They say, “There is no cure for polio. The disease is preventable through polio vaccine. However, multiple doses are required for it to be effective.”

“The current outbreak of polio is a setback to the efforts and progress made on eradication of polio in the country. In line with the WHO guidance and the International Health Regulations (IHR), Malawi has put in place response activities to contain the situation in the country including a nationwide vaccination campaign set to commence on 21 March 2022,” ECM members say.

Their March 15 statement indicates that Malawi is set to vaccinate approximately 2.9 million children under the age of five in a nationwide polio vaccination campaign.

The Catholic Bishops say, “All children under the age of five are expected to receive four rounds of the polio vaccine regardless of prior vaccination status, to achieve full protection from polio.”


“The first-round campaign is expected to start from 21 March 2022 and the rest will take place in April, May and June 2022,” they add.

Silas Mwale Isenjia is a Kenyan journalist with a great zeal and interest for Catholic Church related communication. He holds a Bachelor’s Degree in Linguistics, Media and Communication from Moi University in Kenya.

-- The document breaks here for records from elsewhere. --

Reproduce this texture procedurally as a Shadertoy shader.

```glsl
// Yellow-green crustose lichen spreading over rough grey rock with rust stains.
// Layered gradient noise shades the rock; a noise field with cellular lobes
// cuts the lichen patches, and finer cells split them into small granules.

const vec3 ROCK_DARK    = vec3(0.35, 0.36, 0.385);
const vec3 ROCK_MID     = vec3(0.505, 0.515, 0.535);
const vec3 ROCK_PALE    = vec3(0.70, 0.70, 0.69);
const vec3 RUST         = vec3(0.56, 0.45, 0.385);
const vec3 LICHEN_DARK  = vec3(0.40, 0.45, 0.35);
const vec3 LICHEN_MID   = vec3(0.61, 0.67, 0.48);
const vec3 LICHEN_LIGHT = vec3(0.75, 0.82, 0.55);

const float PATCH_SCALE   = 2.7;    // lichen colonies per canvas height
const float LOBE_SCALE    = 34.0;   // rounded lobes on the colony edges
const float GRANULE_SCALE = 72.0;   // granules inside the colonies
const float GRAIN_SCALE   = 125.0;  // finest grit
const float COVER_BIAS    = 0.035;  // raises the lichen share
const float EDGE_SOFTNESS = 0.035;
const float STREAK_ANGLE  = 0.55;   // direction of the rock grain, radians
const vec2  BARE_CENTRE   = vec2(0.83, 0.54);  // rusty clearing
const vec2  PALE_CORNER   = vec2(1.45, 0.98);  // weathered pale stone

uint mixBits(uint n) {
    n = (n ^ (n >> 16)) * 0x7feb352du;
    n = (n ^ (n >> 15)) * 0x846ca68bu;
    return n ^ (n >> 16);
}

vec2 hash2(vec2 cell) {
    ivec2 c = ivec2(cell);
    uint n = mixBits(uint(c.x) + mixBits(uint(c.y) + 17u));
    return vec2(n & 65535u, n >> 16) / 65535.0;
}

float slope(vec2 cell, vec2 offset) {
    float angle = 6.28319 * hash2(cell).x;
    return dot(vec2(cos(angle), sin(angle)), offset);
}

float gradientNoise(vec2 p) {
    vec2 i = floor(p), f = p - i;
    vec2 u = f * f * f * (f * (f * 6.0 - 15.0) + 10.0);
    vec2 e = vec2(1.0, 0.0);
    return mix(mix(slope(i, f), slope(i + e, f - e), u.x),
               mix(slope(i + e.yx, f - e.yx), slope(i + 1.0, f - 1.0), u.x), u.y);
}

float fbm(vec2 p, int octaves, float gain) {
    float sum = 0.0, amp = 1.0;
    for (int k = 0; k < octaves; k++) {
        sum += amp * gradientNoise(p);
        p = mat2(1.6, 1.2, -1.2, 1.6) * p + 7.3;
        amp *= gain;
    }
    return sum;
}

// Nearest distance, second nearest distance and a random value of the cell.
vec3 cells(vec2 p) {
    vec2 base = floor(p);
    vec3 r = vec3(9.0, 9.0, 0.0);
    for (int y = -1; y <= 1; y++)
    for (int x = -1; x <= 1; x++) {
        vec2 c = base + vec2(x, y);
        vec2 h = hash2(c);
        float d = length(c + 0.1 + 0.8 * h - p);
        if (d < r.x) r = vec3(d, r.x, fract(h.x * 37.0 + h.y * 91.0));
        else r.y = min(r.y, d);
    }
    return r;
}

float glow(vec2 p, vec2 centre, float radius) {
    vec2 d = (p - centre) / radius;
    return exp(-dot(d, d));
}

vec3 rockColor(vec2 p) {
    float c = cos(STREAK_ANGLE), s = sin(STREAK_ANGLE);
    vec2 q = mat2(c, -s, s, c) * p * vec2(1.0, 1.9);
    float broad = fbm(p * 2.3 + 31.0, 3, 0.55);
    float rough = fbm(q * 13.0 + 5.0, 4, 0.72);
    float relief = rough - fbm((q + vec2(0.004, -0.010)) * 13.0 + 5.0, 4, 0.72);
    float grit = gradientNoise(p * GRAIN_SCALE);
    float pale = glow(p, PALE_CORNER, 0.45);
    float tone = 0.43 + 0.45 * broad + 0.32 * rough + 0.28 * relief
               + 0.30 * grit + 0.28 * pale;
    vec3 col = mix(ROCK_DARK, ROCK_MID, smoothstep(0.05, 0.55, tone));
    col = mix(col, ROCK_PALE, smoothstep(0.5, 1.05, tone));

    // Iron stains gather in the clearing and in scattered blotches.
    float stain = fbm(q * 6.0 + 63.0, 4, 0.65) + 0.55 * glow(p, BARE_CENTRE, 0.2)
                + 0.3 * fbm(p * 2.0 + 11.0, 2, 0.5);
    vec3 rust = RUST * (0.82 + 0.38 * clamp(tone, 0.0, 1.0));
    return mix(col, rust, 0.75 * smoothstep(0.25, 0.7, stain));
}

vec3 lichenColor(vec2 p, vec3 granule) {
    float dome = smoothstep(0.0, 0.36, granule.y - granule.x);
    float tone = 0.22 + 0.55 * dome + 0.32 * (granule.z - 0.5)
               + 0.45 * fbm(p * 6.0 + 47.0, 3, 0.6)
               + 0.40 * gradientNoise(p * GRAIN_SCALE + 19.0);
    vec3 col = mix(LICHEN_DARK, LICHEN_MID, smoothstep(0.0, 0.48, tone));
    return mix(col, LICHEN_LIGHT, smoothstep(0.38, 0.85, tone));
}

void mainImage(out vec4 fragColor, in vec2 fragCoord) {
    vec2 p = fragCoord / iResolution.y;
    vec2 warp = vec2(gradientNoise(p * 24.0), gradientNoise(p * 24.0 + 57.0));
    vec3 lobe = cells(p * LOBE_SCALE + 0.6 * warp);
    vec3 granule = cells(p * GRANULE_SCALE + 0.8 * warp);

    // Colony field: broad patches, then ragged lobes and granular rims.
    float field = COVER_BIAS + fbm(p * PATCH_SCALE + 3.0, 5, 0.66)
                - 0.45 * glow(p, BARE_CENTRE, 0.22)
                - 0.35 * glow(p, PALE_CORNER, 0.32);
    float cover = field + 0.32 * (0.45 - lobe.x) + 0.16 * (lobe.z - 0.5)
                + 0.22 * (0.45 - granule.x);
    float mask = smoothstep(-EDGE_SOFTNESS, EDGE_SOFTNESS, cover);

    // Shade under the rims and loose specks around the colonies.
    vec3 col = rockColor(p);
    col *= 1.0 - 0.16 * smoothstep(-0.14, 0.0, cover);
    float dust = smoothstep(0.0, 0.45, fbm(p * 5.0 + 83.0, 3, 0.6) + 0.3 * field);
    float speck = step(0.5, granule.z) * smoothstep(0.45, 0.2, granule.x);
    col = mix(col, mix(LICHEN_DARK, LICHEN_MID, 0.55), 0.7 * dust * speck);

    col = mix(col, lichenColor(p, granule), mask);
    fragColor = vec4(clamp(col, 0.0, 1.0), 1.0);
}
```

Silas has vast experience in the Media production industry. He currently works as a Journalist for ACI Africa.